Batman: The Long Halloween Part One
Jensen Ackles, Josh Duhamel, Naya Rivera, Troy Baker, Titus Welliver, Billy Burke, Alastair Duncan, Jack Quaid, Jim Pirri, Alyssa Diaz, Amy Landecker, David Dastmalchian, Fred Tatasciore, Greg Chun, Julie Nathanson, Gary LeRoi Gray
|Action, Thriller, Animated, Adventure
| 7 (from 1 vote)
It's Halloween in Gotham City where the presence of masked vigilante Batman (voiced by Jensen Ackles) is keeping the increasingly maniacal criminal fraternity in check, but he needs the help of the justice department to do so, and that means an alliance with Captain Gordon (Billy Burke), a cop rising steadily through the ranks, and District Attorney Harvey Dent (Josh Duhamel), who has in his sights the crime family boss Roman Falcone (Titus Welliver), another reason the more crazed lawbreakers are not dominating. But that will not be the case as the year draws on, for one killer is ensuring Falcone's influence is diminishing as each month goes by, chipping away at his command and his troops - who is this conniver?
As the nineteen-nineties wore on, in comics, superhero comics at least, there was a lucrative trend in the writing where they would cram as many of the recognisable characters into a major storyline as possible, maybe because there was a chance many reader's favourites would be included therefore they would purchase copies, but mainly thanks to everything in the medium that made mainstream profit having to be an event. So you had the death of Superman, Batman overwhelmed in Knightfall, and graphic novels like Hush and this, The Long Halloween, which capitalised on the hero's premise of being a detective, therefore implementing a devious mystery for him to solve, along with as many of his rogue's gallery as they could include.
This was part one of the story in cartoon form, part of DC and Warner Bros' dedication to quality retellings of fan favourite storylines in that style which had a record of selling well to those fans who liked to see comic book movies and series looking like they were actual animated comics. Voiced by top talent - maybe not the most famous names around, but very good at what they did - some preferred them to the live action incarnations DC were conjuring up, on the big screen at least (though many of the toons had big screen debuts to drum up publicity). The Long Halloween had been created by Jeph Loeb and Tim Sale as, if not a Batman: Year One saga, then nevertheless a story from the hero's earlier days, as a way of explaining how he got here from there, so while all the pieces were around, they were not completely in place yet.
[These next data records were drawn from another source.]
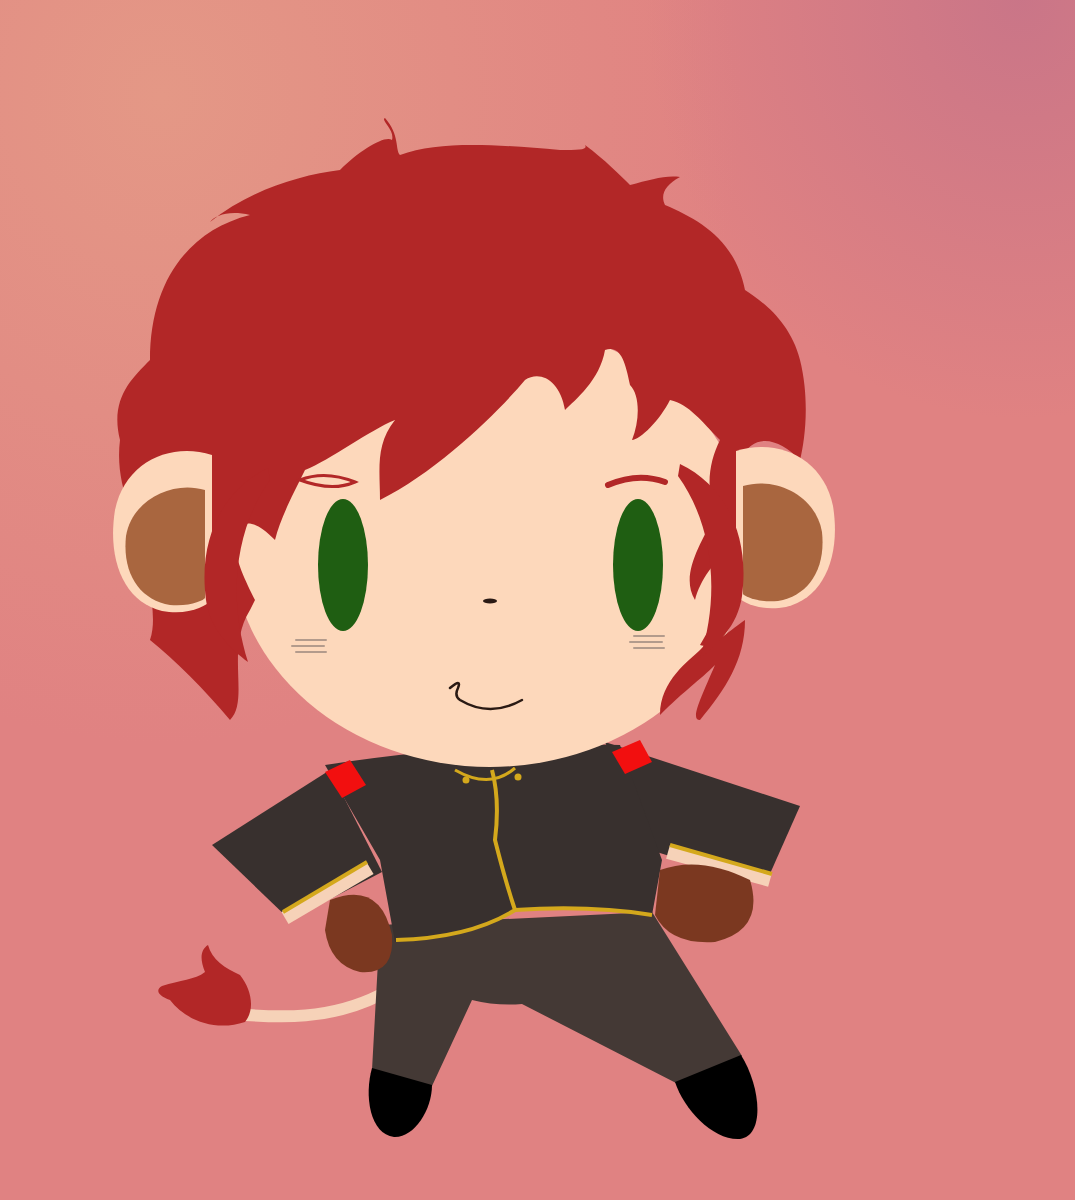
<!DOCTYPE html>
<html lang="en">
<head>
<meta charset="utf-8">
<title>Lion Cub Officer</title>
<style>
  :root {
    --bg-main: #e08282;
    --bg-warm: #e49886;
    --bg-cool: #c0708a;
    --hair: #b22727;
    --skin: #fdd8bb;
    --ear-inner: #a9663f;
    --eye: #1f5e12;
    --jacket: #38302e;
    --trousers: #443935;
    --trim: #d4a81c;
    --cuff-light: #f6d2b8;
    --epaulette: #f20f0f;
    --mitten: #7b3820;
    --shoe: #000000;
    --line: #2a1a14;
    --blush: #b39b8c;
  }
  html, body { margin: 0; padding: 0; overflow: hidden; }
  body { width: 1075px; height: 1200px; background: var(--bg-main); }
  .stage { display: block; width: 1075px; height: 1200px; }
</style>
</head>
<body>
<svg class="stage" viewBox="0 0 1075 1200" xmlns="http://www.w3.org/2000/svg" role="img" aria-label="Chibi lion-eared character with red hair in a dark uniform, hands on hips">
  <defs>
    <radialGradient id="backdrop-glow" cx="0.15" cy="0.08" r="0.9">
      <stop offset="0" stop-color="var(--bg-warm)"/>
      <stop offset="0.6" stop-color="var(--bg-main)"/>
      <stop offset="1" stop-color="var(--bg-main)"/>
    </radialGradient>
    <radialGradient id="backdrop-shade" cx="0.95" cy="0" r="0.35">
      <stop offset="0" stop-color="var(--bg-cool)" stop-opacity="0.7"/>
      <stop offset="1" stop-color="var(--bg-cool)" stop-opacity="0"/>
    </radialGradient>
    <g id="ear">
      <path d="M212 455 C170 442 125 462 115 510 C107 560 124 602 162 611 C188 616 206 606 212 600 Z" fill="var(--skin)"/>
      <path d="M205 490 C172 480 132 500 126 536 C122 574 140 600 170 605 C190 607 204 600 205 598 Z" fill="var(--ear-inner)"/>
      <path d="M268 468 C222 490 198 540 206 600 C210 630 232 650 248 662 C228 600 234 530 270 480 Z" fill="var(--hair)"/>
    </g>
    <g id="blush">
      <path d="M0 0 h30 M-4 6 h32 M0 12 h30" stroke="var(--blush)" stroke-width="2" fill="none" stroke-linecap="round"/>
    </g>
  </defs>

  <g id="backdrop">
    <rect width="1075" height="1200" fill="url(#backdrop-glow)"/>
    <rect width="1075" height="1200" fill="url(#backdrop-shade)"/>
  </g>

  <g id="tail">
    <path d="M380 995 C330 1020 280 1018 235 1014" stroke="var(--cuff-light)" stroke-width="12" fill="none" stroke-linecap="round"/>
    <path d="M245 1022 C215 1032 185 1020 170 1000 C158 996 155 990 162 986 C180 980 195 980 205 972 C200 960 200 950 208 945 C212 960 225 968 240 975 C252 990 255 1010 245 1022 Z" fill="var(--hair)"/>
  </g>

  <g id="legs">
    <path d="M380 925 L372 1070 L432 1086 L472 1000 Q496 1006 522 1004 L678 1084 L742 1056 L652 912 Z" fill="var(--trousers)"/>
    <path id="shoe-left" d="M372 1068 L432 1085 C432 1110 414 1138 394 1137 C370 1134 364 1096 372 1068 Z" fill="var(--shoe)"/>
    <path id="shoe-right" d="M675 1082 L741 1055 C760 1085 766 1135 740 1139 C714 1141 684 1110 675 1082 Z" fill="var(--shoe)"/>
  </g>

  <g id="jacket">
    <path d="M330 770 L212 845 L290 920 L382 872 Z" fill="var(--jacket)"/>
    <path d="M605 742 L800 806 L765 885 L650 850 Z" fill="var(--jacket)"/>
    <path d="M325 765 Q490 740 620 745 L662 860 L652 915 Q600 905 515 910 Q470 940 395 942 L380 860 Z" fill="var(--jacket)"/>
    <path d="M492 770 Q500 800 495 840 Q505 880 515 910 Q470 938 396 940" stroke="var(--trim)" stroke-width="4" fill="none"/>
    <path d="M515 910 Q590 905 652 915" stroke="var(--trim)" stroke-width="4" fill="none"/>
    <path d="M455 770 Q490 790 515 768" stroke="var(--trim)" stroke-width="3" fill="none"/>
    <circle cx="466" cy="780" r="3.5" fill="var(--trim)"/>
    <circle cx="518" cy="777" r="3.5" fill="var(--trim)"/>
    <path d="M285 918 L370 868" stroke="var(--cuff-light)" stroke-width="14"/>
    <path d="M283 912 L367 862" stroke="var(--trim)" stroke-width="4"/>
    <path d="M668 852 L770 880" stroke="var(--cuff-light)" stroke-width="14"/>
    <path d="M670 845 L772 874" stroke="var(--trim)" stroke-width="4"/>
    <path d="M325 772 L350 760 L366 785 L342 798 Z" fill="var(--epaulette)"/>
    <path d="M612 752 L640 740 L652 762 L625 774 Z" fill="var(--epaulette)"/>
  </g>

  <g id="mittens">
    <path d="M330 900 Q380 880 392 935 Q395 975 360 972 Q330 965 325 930 Z" fill="var(--mitten)"/>
    <path d="M660 870 Q700 855 750 880 Q765 930 715 942 Q670 945 655 915 Z" fill="var(--mitten)"/>
  </g>

  <g id="head">
    <ellipse cx="490" cy="545" rx="258" ry="222" fill="var(--skin)"/>
    <path id="hair" fill="var(--hair)" d="M250 610 C225 650 250 700 230 720 C205 690 175 660 150 640 C160 610 140 580 160 560 C130 520 115 480 120 440 C110 400 130 380 150 360 C150 280 190 230 250 215 C230 210 215 215 210 222 C250 190 300 175 340 170 C360 150 385 135 392 140 C395 130 380 120 385 118 C400 135 395 150 400 155 C440 140 500 145 560 150 C580 150 588 150 585 145 C605 160 620 175 630 185 C650 180 665 175 680 177 C665 185 660 195 665 205 C700 220 735 240 745 290 C760 300 790 320 800 360 C810 400 805 440 800 460 C780 440 755 430 740 460 C745 500 745 540 735 570 C745 600 720 630 700 650 C690 660 660 680 660 715 C685 690 700 680 715 665 C700 700 690 720 700 720 C725 690 745 660 745 620 C730 630 710 650 700 645 C720 610 745 580 730 550 C715 560 700 580 695 600 C680 575 700 545 715 515 C705 485 710 460 720 440 C700 420 690 405 670 400 C660 420 640 440 632 440 C640 420 640 395 630 385 C625 360 620 345 605 350 C600 380 575 400 565 410 C560 380 540 370 525 380 C500 410 440 470 380 500 C380 470 375 445 395 420 C370 430 330 460 305 470 C290 500 280 520 275 540 C255 520 245 520 235 530 C230 550 245 580 255 600 Z"/>
    <use href="#ear"/>
    <use href="#ear" transform="translate(948 -4) scale(-1 1)"/>
    <path d="M300 480 Q325 470 355 482 Q332 492 300 480 Z" fill="none" stroke="var(--hair)" stroke-width="3"/>
    <path d="M608 485 Q638 472 665 482" fill="none" stroke="var(--hair)" stroke-width="6" stroke-linecap="round"/>
    <ellipse cx="343" cy="565" rx="25" ry="66" fill="var(--eye)"/>
    <ellipse cx="638" cy="565" rx="25" ry="66" fill="var(--eye)"/>
    <ellipse cx="490" cy="601" rx="7" ry="2.5" fill="var(--line)"/>
    <use href="#blush" transform="translate(296 640)"/>
    <use href="#blush" transform="translate(634 636)"/>
    <path d="M450 688 Q462 678 458 688 Q454 696 460 700 Q490 718 522 700" fill="none" stroke="var(--line)" stroke-width="2.5" stroke-linecap="round"/>
  </g>
</svg>
</body>
</html>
The book had the benefit of some highly distinctive, almost stylised artwork that made it stand out and compelling to read, as after all a lot of the appeal of these multi-villain yarns would be to see how the artist rendered those bad guys, and in this first part alone we were served up The Joker (Troy Baker), Catwoman (the last work of Naya Rivera released, she having met an untimely death while in production), Solomon Grundy (Fred Tatasciore - now there's an easy gig!) and for aficionados of the more obscure antagonists, Calendar Man (a great, creepy turn from David Dastmalchian), who obviously has to be brought in for his opinion on a killer who strikes on holidays given his love of committing crimes on specific dates. If this was a shade self-serious, then The Joker added a few laughs, and as on the page it was a cracking mystery that director Chris Palmer and writer Tim Sheridan adapted with the economy that the source had enjoyed. Some would say this was one of the best of these DC cartoons, and it was assuredly up there. Music by Michael Gatt (also pleasingly spare and atmospheric).
[Warner release this on Blu-ray, with Part 2 to follow, with these special features:
Justice Society: World War II - Consumer Trailer HD
Batman: Soul of the Dragon - Consumer Trailer HD
Batman: Death in the Family - Consumer Trailer HD
A Sneak Peek at the Next Animated DC Universe Movie, Batman: The Long Halloween Part Two - The saga continues as Batman desperately hunts the Holiday killer and Harvey Dent comes face to face with his worst nightmare.
DC Showcase: The Loser
From the DC Vault: Batman The Animated Series: "Christmas With The Joker" - After escaping Arkham Asylum on Christmas Eve, the Joker takes over Gotham's airwaves and terrorizes the city for a crime. He challenges Batman and Robin to find his hidden TV studio and free his hostages - Commissioner Gordon, Detective Bullock and Summer Gleeson - before midnight.
From the DC Vault: Batman The Animated Series: "It's Never Too Late" - A mob war between crime bosses Rupert Thorne and Arnold Stromwell is nearing its end when Batman saves Stromwell and tries to persuade him to give up his life of crime and help the police bring Thorne down by testifying against him.]